### EXERCISE BRIEF
From the line that contains "440L949 433H975L1000 439" through the line that contains "440L930 460 921", output every line of the listing below exactly and leave out all the rest.
BEGIN
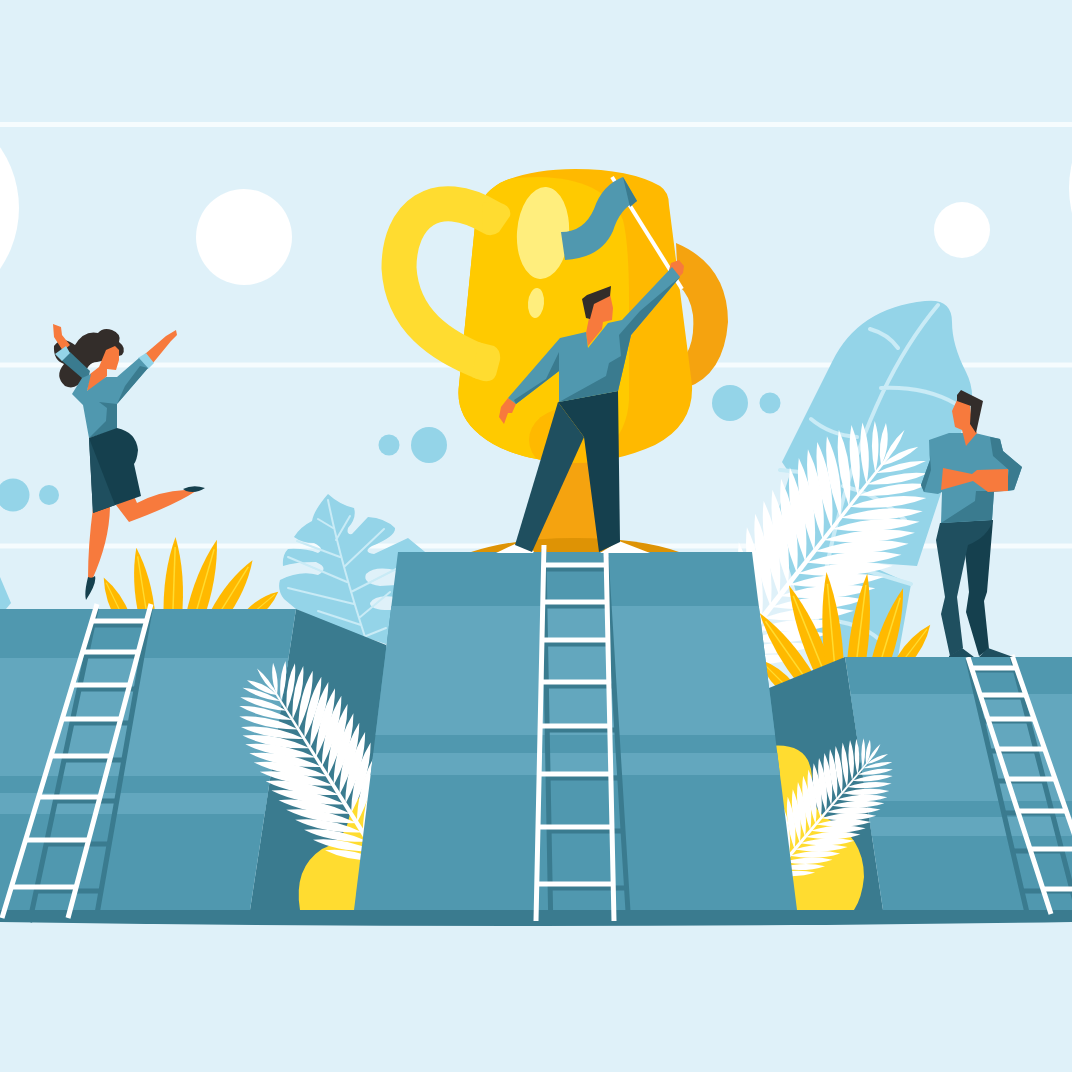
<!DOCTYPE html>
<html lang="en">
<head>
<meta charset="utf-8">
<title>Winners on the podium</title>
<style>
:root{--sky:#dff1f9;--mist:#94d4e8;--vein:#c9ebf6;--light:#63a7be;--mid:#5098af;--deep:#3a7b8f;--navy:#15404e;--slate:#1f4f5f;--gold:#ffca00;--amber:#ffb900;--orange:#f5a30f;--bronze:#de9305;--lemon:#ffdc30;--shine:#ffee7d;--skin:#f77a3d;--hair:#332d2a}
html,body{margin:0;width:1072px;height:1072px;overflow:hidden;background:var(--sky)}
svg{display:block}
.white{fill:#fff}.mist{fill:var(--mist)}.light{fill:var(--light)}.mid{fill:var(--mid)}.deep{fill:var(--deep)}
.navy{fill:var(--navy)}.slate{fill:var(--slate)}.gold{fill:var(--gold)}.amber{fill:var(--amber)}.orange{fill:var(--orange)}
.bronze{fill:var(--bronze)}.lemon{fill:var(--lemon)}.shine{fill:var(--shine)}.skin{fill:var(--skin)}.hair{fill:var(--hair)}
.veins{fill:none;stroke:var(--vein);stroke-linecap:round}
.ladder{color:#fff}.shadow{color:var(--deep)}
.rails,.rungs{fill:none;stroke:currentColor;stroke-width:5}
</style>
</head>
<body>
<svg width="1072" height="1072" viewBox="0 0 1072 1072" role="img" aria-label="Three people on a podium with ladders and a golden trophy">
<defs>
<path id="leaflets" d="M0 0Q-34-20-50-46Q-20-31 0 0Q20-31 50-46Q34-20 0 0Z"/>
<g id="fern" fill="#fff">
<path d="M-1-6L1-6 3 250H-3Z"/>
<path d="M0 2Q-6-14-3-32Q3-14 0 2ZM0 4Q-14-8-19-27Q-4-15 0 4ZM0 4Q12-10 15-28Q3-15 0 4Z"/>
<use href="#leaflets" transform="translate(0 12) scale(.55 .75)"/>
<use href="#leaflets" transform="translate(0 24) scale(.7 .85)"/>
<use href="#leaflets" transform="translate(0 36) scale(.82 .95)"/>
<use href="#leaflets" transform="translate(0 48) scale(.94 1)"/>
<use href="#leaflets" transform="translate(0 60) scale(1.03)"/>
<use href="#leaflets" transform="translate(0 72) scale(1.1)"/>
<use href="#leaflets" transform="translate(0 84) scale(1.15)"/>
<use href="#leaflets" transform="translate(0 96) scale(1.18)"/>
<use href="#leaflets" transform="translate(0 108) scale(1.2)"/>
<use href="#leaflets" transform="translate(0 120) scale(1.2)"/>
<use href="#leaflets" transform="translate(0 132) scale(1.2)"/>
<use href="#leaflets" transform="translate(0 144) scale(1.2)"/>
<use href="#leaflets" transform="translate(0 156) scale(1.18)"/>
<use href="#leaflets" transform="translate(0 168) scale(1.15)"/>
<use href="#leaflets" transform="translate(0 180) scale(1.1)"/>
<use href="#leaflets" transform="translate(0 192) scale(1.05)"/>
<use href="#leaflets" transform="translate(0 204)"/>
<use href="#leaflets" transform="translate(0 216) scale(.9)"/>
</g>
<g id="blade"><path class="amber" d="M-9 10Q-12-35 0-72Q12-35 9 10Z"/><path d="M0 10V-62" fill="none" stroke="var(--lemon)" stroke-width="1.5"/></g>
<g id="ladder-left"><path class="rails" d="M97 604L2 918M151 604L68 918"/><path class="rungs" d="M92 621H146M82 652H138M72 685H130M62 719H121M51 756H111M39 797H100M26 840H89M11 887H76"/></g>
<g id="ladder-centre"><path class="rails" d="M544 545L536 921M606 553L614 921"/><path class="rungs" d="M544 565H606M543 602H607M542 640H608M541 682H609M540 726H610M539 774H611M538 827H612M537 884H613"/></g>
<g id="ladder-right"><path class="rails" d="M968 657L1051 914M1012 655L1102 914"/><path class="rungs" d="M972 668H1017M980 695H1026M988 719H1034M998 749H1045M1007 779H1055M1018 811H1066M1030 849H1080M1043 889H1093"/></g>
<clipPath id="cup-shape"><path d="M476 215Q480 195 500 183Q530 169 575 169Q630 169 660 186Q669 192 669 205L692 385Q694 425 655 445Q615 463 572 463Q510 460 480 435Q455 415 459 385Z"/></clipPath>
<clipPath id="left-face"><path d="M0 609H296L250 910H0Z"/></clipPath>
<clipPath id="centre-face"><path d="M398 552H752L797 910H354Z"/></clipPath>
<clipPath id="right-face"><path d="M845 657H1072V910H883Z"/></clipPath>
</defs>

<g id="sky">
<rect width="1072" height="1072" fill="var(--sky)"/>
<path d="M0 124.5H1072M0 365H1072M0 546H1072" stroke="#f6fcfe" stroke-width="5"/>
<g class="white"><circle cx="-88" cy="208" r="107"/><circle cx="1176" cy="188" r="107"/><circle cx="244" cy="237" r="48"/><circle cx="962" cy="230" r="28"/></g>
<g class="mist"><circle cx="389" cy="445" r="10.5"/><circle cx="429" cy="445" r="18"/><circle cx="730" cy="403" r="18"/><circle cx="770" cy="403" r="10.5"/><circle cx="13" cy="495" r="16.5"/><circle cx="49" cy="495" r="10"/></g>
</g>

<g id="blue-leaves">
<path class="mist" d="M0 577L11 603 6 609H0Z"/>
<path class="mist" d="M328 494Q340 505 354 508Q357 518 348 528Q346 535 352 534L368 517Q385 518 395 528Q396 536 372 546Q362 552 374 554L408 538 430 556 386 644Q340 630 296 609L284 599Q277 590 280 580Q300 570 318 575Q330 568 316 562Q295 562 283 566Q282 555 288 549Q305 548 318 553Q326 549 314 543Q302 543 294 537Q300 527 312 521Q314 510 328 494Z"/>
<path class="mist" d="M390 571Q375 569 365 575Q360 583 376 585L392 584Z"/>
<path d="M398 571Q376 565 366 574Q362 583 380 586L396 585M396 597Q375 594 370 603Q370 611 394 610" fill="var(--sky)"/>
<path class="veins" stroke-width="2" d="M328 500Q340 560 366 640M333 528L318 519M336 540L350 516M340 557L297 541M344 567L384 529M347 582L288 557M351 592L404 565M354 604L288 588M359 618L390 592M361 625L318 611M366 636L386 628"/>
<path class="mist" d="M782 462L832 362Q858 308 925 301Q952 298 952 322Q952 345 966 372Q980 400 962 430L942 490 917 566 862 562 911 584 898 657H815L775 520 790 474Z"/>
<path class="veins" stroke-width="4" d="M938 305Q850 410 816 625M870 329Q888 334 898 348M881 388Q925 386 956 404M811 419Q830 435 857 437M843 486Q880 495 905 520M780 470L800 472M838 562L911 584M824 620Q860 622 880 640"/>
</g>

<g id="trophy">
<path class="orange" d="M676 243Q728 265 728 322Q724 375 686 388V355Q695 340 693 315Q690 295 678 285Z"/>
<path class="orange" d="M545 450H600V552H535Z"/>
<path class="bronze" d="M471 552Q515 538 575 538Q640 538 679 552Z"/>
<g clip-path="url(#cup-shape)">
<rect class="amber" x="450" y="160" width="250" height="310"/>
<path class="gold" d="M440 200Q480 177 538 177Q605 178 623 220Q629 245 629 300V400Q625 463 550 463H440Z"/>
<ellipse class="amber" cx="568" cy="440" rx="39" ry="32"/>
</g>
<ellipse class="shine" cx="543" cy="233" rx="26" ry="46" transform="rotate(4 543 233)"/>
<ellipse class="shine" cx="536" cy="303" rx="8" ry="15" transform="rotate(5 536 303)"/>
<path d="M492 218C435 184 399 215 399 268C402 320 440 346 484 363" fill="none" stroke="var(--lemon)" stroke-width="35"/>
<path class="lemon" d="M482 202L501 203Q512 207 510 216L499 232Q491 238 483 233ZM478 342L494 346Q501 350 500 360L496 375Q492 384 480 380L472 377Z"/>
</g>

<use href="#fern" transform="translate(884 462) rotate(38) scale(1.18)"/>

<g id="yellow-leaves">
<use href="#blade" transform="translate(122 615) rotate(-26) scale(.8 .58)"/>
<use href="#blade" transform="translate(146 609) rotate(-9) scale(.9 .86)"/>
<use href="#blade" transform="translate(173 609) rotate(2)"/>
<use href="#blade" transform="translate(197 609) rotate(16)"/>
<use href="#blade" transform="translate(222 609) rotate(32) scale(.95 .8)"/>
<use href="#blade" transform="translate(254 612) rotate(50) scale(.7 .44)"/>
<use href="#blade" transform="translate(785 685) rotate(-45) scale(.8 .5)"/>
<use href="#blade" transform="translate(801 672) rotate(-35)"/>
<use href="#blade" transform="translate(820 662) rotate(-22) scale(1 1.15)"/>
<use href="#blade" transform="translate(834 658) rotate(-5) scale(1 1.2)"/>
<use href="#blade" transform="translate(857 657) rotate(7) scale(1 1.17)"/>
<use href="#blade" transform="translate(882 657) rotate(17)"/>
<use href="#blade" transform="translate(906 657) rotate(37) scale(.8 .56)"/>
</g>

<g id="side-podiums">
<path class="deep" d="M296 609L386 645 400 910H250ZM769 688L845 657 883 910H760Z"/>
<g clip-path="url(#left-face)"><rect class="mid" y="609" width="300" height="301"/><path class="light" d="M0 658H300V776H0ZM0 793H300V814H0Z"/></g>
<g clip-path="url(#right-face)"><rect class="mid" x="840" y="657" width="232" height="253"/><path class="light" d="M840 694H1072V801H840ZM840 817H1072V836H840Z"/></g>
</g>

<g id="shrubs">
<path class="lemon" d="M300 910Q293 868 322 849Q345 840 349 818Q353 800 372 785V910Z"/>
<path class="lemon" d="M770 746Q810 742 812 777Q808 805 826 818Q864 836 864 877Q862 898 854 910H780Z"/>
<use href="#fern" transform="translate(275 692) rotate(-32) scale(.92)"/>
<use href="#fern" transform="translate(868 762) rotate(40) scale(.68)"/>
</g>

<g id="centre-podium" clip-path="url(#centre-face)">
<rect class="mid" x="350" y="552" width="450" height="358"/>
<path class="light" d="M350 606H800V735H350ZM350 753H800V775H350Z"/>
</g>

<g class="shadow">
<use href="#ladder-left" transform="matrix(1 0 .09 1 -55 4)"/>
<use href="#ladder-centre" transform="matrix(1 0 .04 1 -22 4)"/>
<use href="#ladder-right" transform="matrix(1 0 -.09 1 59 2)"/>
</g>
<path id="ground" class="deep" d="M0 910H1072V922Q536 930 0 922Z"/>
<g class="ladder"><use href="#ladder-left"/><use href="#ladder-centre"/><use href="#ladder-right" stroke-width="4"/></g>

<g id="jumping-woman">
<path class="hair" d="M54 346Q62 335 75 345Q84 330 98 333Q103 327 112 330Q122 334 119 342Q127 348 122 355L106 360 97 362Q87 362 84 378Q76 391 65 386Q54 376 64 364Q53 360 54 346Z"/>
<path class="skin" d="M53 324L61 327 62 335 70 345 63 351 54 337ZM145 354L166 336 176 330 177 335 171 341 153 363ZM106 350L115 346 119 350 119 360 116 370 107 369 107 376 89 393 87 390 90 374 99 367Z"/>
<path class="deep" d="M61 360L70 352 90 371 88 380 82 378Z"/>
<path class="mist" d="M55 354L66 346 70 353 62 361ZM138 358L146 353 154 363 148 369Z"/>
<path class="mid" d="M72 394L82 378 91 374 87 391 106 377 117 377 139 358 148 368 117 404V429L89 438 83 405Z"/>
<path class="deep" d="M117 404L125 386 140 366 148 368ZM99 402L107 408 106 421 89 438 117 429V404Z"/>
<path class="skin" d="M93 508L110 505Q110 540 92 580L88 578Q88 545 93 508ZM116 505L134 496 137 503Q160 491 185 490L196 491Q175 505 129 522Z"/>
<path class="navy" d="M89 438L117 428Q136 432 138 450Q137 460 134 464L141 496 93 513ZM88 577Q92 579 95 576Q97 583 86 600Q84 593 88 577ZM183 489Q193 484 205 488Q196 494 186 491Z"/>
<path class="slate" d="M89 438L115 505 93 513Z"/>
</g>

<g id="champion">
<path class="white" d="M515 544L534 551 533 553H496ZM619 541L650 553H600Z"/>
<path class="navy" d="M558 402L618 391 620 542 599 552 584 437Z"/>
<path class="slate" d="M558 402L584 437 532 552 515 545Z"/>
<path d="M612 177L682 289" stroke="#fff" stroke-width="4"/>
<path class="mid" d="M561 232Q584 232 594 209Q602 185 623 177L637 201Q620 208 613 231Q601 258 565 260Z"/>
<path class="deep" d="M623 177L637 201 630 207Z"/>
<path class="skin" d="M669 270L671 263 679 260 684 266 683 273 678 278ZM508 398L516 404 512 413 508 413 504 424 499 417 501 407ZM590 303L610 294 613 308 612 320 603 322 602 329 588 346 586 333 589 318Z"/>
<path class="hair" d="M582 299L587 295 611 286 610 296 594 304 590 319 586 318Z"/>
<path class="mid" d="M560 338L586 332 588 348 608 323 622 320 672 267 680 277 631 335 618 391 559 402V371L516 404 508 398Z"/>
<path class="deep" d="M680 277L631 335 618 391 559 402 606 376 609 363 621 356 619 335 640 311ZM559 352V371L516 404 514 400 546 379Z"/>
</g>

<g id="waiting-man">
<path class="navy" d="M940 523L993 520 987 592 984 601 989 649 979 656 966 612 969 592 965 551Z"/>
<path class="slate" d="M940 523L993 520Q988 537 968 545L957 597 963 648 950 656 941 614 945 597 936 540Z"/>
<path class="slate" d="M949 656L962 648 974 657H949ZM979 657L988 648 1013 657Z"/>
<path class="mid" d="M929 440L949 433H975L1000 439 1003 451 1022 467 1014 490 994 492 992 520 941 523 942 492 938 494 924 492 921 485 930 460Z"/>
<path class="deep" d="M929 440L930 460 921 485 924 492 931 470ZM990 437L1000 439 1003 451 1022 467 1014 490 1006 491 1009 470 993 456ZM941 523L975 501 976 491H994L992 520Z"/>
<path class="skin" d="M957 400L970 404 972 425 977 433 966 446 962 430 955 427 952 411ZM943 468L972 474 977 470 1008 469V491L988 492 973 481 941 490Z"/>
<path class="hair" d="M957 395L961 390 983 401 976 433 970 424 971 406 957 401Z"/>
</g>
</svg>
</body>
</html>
END
### OUTPUT FOR THIS TASK
<path class="mid" d="M929 440L949 433H975L1000 439 1003 451 1022 467 1014 490 994 492 992 520 941 523 942 492 938 494 924 492 921 485 930 460Z"/>
<path class="deep" d="M929 440L930 460 921 485 924 492 931 470ZM990 437L1000 439 1003 451 1022 467 1014 490 1006 491 1009 470 993 456ZM941 523L975 501 976 491H994L992 520Z"/>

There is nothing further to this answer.